------ DATA SECTION

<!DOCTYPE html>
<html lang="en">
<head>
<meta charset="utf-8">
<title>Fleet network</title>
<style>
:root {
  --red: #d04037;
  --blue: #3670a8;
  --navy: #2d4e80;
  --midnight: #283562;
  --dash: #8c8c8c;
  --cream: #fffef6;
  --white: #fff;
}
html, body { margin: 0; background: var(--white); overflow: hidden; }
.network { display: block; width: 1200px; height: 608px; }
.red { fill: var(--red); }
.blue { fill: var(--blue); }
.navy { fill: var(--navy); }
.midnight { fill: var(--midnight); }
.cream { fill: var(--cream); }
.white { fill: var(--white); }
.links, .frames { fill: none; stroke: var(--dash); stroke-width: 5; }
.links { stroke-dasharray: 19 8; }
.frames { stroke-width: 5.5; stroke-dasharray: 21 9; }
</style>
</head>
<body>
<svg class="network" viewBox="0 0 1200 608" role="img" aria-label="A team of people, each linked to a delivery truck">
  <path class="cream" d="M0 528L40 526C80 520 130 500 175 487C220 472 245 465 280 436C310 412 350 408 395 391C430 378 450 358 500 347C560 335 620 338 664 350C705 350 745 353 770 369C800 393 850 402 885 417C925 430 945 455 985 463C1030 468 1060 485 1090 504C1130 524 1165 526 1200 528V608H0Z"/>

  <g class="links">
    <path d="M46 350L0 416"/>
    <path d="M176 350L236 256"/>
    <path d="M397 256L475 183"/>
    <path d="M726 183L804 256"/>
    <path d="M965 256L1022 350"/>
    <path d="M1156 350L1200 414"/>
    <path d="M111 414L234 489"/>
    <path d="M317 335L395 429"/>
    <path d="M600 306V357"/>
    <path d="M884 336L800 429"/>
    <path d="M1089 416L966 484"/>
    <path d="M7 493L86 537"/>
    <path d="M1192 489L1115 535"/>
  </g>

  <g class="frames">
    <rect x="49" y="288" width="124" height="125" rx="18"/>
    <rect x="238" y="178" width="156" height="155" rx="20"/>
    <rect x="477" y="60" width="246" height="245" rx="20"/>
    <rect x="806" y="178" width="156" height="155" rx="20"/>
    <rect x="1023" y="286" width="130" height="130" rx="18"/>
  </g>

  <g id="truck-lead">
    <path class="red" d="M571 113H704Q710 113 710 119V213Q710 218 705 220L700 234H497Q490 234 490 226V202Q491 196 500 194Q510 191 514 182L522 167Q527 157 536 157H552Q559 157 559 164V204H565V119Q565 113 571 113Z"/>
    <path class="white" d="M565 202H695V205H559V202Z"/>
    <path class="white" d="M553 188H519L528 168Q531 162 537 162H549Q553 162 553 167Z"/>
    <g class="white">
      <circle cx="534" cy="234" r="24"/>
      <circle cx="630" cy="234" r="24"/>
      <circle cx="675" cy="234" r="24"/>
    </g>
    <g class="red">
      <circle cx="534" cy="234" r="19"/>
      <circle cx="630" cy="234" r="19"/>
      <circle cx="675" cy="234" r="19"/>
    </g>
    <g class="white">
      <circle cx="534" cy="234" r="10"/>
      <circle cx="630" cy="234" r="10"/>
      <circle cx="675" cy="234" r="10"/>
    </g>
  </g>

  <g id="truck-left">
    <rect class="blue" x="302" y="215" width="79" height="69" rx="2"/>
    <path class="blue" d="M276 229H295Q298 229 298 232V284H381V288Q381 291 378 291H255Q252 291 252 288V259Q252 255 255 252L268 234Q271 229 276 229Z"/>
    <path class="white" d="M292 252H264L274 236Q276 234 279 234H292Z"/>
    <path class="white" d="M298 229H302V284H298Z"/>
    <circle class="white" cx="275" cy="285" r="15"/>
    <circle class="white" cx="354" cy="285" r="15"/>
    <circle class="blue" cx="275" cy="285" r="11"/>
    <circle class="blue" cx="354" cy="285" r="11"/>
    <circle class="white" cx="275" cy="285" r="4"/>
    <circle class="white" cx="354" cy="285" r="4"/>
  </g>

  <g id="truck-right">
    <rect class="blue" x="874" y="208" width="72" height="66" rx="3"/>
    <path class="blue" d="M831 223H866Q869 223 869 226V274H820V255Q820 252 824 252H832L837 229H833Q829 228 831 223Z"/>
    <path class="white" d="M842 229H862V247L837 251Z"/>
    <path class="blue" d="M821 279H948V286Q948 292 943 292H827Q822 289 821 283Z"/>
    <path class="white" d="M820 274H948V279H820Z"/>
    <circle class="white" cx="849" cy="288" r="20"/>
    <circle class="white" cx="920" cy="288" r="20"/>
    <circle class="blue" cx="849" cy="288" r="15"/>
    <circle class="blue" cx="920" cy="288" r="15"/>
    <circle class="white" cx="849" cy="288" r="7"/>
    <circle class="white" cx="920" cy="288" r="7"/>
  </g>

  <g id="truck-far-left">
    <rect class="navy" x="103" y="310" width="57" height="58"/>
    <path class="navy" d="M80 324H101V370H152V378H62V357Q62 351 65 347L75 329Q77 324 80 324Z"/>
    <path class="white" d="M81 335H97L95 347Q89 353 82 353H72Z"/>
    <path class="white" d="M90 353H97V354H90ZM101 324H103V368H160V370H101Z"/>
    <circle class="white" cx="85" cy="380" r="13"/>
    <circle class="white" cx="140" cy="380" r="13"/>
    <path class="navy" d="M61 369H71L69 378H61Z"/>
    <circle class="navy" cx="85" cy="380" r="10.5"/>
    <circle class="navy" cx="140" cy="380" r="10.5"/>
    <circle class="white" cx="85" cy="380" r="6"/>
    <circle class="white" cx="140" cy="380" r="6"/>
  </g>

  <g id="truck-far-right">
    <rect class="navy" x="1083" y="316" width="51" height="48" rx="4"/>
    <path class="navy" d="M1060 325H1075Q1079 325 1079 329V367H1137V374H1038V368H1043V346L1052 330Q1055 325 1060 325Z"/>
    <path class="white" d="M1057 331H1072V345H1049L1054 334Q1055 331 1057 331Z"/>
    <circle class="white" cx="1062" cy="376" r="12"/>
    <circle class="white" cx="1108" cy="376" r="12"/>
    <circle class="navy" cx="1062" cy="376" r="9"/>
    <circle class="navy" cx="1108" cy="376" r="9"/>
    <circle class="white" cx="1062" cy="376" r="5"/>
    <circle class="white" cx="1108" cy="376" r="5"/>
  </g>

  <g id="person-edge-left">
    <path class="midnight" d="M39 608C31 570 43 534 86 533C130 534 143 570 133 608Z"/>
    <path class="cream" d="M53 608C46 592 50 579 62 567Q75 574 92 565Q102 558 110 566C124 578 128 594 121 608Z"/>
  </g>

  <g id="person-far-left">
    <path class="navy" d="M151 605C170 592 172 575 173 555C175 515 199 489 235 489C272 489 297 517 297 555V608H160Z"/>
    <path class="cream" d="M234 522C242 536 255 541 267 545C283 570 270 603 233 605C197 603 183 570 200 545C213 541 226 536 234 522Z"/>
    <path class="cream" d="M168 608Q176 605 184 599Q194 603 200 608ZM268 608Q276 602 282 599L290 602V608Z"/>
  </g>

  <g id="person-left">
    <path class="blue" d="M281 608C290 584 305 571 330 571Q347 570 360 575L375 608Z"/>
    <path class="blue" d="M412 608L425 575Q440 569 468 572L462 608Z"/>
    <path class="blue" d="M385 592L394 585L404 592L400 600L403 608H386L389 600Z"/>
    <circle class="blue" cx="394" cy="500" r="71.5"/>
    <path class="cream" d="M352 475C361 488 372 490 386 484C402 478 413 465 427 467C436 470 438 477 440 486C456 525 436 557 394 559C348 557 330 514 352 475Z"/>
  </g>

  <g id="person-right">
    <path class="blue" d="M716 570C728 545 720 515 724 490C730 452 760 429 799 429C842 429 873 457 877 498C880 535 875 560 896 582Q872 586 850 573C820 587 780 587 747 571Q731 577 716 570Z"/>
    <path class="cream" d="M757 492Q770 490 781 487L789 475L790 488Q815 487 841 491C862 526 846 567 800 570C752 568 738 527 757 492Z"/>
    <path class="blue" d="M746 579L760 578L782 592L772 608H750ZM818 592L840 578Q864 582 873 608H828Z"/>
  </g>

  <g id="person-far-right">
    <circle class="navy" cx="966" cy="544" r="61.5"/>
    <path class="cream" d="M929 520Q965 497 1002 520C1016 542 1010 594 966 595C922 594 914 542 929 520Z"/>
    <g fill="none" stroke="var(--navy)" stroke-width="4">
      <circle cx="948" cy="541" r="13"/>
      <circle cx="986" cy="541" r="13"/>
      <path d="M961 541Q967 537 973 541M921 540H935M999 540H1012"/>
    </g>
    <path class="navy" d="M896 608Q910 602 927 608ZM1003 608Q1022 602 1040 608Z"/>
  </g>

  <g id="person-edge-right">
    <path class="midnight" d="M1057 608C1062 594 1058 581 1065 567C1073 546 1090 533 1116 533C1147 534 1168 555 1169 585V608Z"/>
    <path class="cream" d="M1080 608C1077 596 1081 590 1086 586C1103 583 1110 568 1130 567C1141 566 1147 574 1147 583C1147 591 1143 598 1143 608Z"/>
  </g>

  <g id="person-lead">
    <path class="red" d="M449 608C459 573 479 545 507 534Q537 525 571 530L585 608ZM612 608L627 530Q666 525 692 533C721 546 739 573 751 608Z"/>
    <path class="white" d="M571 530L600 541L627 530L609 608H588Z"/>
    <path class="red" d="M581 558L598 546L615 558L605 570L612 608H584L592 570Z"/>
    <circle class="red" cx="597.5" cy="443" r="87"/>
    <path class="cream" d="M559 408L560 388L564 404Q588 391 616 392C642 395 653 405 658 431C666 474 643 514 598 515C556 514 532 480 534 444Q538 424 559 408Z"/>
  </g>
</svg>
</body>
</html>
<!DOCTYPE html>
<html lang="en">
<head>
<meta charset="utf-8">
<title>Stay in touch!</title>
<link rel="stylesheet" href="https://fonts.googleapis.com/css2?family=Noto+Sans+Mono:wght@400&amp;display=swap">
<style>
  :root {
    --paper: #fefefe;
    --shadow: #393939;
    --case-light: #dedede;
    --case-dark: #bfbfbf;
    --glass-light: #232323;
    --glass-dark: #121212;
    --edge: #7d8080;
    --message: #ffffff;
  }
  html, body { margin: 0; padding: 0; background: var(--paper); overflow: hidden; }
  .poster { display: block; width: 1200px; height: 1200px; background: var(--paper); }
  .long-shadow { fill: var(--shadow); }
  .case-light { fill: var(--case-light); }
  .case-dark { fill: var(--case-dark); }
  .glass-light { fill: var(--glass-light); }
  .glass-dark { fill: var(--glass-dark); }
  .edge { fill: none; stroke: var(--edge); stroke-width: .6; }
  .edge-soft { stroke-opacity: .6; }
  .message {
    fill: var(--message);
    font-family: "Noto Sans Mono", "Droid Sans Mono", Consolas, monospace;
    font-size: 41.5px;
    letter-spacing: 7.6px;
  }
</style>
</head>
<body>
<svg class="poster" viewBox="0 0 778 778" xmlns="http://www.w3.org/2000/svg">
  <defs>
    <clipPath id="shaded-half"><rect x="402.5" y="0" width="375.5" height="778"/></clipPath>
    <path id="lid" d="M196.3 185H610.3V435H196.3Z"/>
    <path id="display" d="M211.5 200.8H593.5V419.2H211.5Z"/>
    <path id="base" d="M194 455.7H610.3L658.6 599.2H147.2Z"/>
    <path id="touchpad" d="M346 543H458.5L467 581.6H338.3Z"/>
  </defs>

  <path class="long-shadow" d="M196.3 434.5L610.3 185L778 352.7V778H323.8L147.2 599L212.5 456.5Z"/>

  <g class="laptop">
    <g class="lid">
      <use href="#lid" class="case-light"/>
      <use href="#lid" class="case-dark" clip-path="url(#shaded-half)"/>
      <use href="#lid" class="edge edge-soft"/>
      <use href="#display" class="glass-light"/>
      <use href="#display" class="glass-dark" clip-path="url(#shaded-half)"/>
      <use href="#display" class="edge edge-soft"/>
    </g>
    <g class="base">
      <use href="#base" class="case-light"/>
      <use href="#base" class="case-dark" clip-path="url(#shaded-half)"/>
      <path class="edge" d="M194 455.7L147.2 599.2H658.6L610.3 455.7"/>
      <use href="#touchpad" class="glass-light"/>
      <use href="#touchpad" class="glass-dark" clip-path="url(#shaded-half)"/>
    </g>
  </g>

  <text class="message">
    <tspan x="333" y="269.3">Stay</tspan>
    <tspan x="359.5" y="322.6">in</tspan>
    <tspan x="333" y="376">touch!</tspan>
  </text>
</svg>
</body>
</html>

------------

From the records above, pull out each line that has "poster".

### WRITTEN ANSWER:
  .poster { display: block; width: 1200px; height: 1200px; background: var(--paper); }
<svg class="poster" viewBox="0 0 778 778" xmlns="http://www.w3.org/2000/svg">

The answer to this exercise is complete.